- _YOUR ASSIGNMENT_: Write out each line of the records that has "fill" in it.

- _DATA FOR THIS TASK_:
━━━━━━━━━━━━━━━━

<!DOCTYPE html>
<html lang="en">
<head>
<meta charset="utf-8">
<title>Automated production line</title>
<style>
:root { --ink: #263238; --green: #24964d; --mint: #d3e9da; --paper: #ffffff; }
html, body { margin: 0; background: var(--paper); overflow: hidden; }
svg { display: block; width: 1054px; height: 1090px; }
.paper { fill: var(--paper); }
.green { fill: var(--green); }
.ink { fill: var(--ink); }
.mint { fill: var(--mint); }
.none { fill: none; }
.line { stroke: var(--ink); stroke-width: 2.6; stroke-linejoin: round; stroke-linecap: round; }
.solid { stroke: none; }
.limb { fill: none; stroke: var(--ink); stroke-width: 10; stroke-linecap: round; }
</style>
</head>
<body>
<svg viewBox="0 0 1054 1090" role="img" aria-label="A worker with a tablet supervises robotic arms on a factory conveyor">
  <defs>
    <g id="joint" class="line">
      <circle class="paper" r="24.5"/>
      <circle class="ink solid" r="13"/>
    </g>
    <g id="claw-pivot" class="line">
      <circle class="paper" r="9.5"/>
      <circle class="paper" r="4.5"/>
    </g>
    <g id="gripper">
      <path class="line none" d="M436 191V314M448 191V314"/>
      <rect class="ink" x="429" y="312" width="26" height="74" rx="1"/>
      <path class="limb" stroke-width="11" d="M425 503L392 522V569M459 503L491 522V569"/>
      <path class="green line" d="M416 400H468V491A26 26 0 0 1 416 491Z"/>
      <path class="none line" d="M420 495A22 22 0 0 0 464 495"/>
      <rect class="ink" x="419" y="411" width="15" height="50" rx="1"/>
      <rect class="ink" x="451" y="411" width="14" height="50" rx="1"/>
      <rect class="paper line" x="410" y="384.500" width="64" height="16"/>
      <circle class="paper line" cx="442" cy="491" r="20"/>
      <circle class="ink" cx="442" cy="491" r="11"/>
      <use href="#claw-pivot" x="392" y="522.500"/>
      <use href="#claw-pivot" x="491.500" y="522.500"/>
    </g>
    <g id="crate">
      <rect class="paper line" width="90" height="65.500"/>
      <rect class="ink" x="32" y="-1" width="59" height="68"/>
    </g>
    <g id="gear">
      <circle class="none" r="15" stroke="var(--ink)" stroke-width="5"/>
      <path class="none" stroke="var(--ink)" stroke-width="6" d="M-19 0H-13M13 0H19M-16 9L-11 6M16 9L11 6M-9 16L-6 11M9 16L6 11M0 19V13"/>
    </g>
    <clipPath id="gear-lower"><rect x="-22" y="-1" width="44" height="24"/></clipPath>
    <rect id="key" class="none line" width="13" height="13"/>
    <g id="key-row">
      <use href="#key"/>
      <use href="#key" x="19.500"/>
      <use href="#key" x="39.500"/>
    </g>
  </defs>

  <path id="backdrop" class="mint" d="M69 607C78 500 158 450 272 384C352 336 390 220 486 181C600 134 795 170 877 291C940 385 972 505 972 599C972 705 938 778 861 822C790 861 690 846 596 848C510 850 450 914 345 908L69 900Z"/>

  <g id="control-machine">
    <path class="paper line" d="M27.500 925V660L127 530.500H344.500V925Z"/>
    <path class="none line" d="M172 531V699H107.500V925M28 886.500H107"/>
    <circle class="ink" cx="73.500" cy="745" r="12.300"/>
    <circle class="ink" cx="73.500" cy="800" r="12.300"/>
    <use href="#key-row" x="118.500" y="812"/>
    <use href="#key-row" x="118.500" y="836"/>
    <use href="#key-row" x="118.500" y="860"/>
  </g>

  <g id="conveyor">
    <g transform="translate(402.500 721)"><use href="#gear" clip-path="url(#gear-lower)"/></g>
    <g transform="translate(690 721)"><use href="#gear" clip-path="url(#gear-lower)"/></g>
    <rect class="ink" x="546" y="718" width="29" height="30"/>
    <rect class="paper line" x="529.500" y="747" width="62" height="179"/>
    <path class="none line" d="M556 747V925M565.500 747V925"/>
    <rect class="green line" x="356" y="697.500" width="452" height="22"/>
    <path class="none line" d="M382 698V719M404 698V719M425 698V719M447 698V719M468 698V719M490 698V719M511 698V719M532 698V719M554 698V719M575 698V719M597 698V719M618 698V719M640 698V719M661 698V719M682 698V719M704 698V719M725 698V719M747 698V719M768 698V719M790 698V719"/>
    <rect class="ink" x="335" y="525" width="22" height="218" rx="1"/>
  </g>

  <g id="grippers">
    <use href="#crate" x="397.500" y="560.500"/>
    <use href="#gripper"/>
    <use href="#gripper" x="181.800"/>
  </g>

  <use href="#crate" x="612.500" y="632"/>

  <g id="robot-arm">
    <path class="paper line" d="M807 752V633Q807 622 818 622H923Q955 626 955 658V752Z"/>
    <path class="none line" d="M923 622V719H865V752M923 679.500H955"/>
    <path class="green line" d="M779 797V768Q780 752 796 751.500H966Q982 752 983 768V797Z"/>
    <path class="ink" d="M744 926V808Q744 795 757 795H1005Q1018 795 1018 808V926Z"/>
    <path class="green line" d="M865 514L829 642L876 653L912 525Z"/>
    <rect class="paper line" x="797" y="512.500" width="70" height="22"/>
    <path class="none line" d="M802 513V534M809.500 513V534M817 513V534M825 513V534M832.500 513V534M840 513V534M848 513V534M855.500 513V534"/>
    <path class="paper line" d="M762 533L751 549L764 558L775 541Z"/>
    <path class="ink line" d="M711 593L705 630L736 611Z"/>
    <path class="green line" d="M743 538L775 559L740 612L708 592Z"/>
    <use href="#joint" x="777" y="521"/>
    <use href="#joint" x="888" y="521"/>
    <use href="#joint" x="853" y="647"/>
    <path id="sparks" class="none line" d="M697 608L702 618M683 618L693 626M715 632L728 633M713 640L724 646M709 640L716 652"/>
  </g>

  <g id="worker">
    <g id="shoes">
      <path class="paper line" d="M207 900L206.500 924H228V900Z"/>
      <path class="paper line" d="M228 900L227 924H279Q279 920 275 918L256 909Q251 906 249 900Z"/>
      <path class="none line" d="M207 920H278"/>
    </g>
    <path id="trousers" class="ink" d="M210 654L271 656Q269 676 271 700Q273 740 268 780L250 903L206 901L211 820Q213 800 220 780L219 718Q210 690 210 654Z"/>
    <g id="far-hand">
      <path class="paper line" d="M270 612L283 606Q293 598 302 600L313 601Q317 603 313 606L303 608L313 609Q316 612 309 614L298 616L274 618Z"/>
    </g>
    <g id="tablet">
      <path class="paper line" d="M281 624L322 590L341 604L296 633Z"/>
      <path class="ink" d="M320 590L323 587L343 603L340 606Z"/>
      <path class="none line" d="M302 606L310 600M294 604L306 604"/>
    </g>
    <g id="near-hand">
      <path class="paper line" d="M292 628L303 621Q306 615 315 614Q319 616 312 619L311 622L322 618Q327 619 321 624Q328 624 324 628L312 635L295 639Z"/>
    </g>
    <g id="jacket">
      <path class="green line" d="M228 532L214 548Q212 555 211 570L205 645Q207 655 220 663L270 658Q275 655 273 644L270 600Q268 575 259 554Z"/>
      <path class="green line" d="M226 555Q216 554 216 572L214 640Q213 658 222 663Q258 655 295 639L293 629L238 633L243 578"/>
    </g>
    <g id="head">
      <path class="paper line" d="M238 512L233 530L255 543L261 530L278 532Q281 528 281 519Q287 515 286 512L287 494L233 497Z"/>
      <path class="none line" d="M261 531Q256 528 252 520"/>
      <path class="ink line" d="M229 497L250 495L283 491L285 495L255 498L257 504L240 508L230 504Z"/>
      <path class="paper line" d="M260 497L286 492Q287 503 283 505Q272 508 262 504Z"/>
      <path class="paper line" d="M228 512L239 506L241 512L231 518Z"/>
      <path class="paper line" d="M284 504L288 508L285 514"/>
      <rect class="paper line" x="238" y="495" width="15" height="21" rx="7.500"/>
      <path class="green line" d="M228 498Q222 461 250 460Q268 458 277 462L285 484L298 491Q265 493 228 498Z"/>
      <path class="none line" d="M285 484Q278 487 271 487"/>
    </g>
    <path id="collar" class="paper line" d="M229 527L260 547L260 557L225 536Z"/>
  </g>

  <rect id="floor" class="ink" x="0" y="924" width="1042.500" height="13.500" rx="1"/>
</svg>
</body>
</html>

━━━━━━━━━━━━━━━━

- _RESULT FOR THIS EXERCISE_:
.paper { fill: var(--paper); }
.green { fill: var(--green); }
.ink { fill: var(--ink); }
.mint { fill: var(--mint); }
.none { fill: none; }
.limb { fill: none; stroke: var(--ink); stroke-width: 10; stroke-linecap: round; }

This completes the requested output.